The Aurora City Council voted unanimously on Monday to launch an independent investigation into the death of Elijah McClain, who died last summer after authorities placed him in a chokehold and injected him with ketamine during an attempted arrest.
The 23-year-old Black man’s death sparked international outrage and helped fuel the protest movement against police brutality earlier this summer across the state.
City officials will bring on Jonathan Smith, who leads the Washington Lawyers’ Committee for Civil Rights and Urban Affairs in Washington, D.C. Smith worked in the U.S. Department of Justice during the Obama administration and led a civil investigation of the Ferguson, Missouri, police department after the death of Michael Brown there.
Aurora City Manager Jim Twombly told city council members Monday that Smith will lead the investigation into every minute that McClain was in contact with an Aurora city official.
This will start with the 911 call that brought three Aurora police officers to McClain, who was walking down the street after going to a convenience store. It will go through the arrest, where he was placed into two chokeholds through the ambulance ride to the hospital, where McClain suffered cardiac arrest after being administered ketamine. Police were called to check on him after a person saw him wearing a ski mask and said he looked “sketchy.”
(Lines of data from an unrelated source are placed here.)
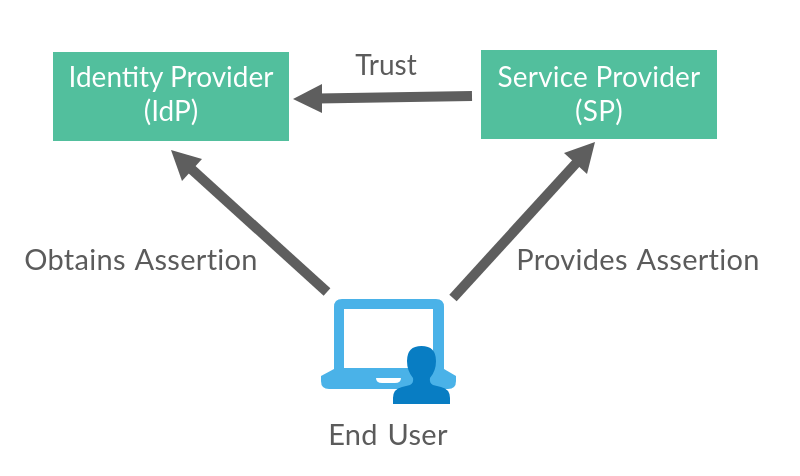
<!DOCTYPE html>
<html lang="en">
<head>
<meta charset="utf-8">
<title>Identity provider trust diagram</title>
<style>
  :root {
    --paper: #ffffff;
    --node: #52bf9d;
    --node-text: #ffffff;
    --ink: #5b5b5b;
    --arrow: #5e5e5e;
    --laptop: #4ab2e8;
    --person: #087dc3;
  }
  * { box-sizing: border-box; margin: 0; }
  body { background: var(--paper); overflow: hidden; }
  .diagram {
    position: relative;
    width: 800px;
    height: 476px;
    overflow: hidden;
    background: var(--paper);
    color: var(--ink);
    font-family: Lato, "Open Sans", sans-serif;
  }
  .connectors { position: absolute; inset: 0; }
  .shaft { stroke: var(--arrow); stroke-width: 10; }
  .head { fill: var(--arrow); }
  .node {
    position: absolute;
    width: 236px;
    background: var(--node);
    color: var(--node-text);
    font-size: 28px;
    line-height: 34px;
    text-align: center;
    white-space: nowrap;
  }
  .node span { display: block; }
  .identity-provider { left: 53px; top: 52px; height: 89px; padding-top: 7px; }
  .service-provider { left: 481px; top: 50px; height: 89px; padding-top: 9px; letter-spacing: .2px; }
  .label {
    position: absolute;
    font-size: 29px;
    line-height: 36px;
    letter-spacing: .3px;
    word-spacing: 2px;
    text-align: center;
    white-space: nowrap;
  }
  .trust { left: 326px; top: 46px; width: 120px; font-size: 28px; letter-spacing: 0; }
  .obtains { left: 11px; top: 241px; width: 260px; }
  .provides { left: 508px; top: 241px; width: 260px; }
  .end-user { left: 308px; top: 416px; width: 160px; }
</style>
</head>
<body>
<main class="diagram">
  <svg class="connectors" width="800" height="476" viewBox="0 0 800 476" aria-hidden="true">
    <g id="trust-arrow">
      <line class="shaft" x1="472" y1="96" x2="318" y2="98.5"/>
      <polygon class="head" points="293,99 322,84 322,113"/>
    </g>
    <g id="obtains-arrow">
      <line class="shaft" x1="327" y1="292" x2="188" y2="166"/>
      <polygon class="head" points="171,150 202,159 182,181"/>
    </g>
    <g id="provides-arrow">
      <line class="shaft" x1="453" y1="298" x2="579" y2="160"/>
      <polygon class="head" points="595,142 587,174 564,153"/>
    </g>
    <g id="laptop" fill="var(--laptop)">
      <path d="M334 370V307Q334 299 342 299H436Q444 299 444 307V370Z"/>
      <rect x="344" y="309" width="89" height="59" fill="var(--paper)"/>
      <path d="M334 369H444L456 376V381Q456 389 448 389H329Q321 389 321 381V376Z"/>
      <path d="M376 378H401Q401 383 395 383H382Q376 383 376 378Z" fill="var(--paper)"/>
    </g>
    <path id="person" fill="var(--person)" d="M393 404V398Q393 389 402 387L410 385Q414 383 413 378Q407 371 407 361Q407 346 421.500 346Q436 346 436 361Q436 371 430 378Q429 383 433 385L441 387Q450 389 450 398V404Z"/>
  </svg>

  <div class="node identity-provider"><span>Identity Provider</span><span>(IdP)</span></div>
  <div class="node service-provider"><span>Service Provider</span><span>(SP)</span></div>

  <p class="label trust">Trust</p>
  <p class="label obtains">Obtains Assertion</p>
  <p class="label provides">Provides Assertion</p>
  <p class="label end-user">End User</p>
</main>
</body>
</html>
Smith and his team will look at anything they want in the probe, including body camera tape and investigative files.
Twombly told city council members the city also plans to hire at least one additional investigator with a medical background to probe the ketamine use by Aurora Fire and Rescue.
“The role of city manager will be to be a contact administrator in this. There won’t be any official employee control,” he said. “The final report will be made public when the investigation is completed.”
This is one of a handful of investigations ongoing into McClain’s death last August.
Adams County District Attorney Dave Young declined to press criminal charges last year against the cops involved.
That decision sparked ire among Black Lives Matter protesters and among lawmakers at the state capital this summer, who worked to pass a comprehensive police accountability reform bill. McClain’s parents prominently testified in favor of the proposed law.
Gov. Jared Polis tweeted that as a father, his “heart breaks” for McClain’s family. He appointed state Attorney General Phil Weiser to look into whether the cops involved should face any criminal charges. The Federal Bureau of Investigation is also looking into McClain’s death. And McClain’s family lawyer, Mari Newman, has said she has started her own investigation into the death.
Aurora city council member Allison Hiltz said it’s been difficult to find investigators without any conflict of interest to help lead the probe. Council mostly looked at experts out of state. She noted they hope to not “be duplicative” with the other investigations.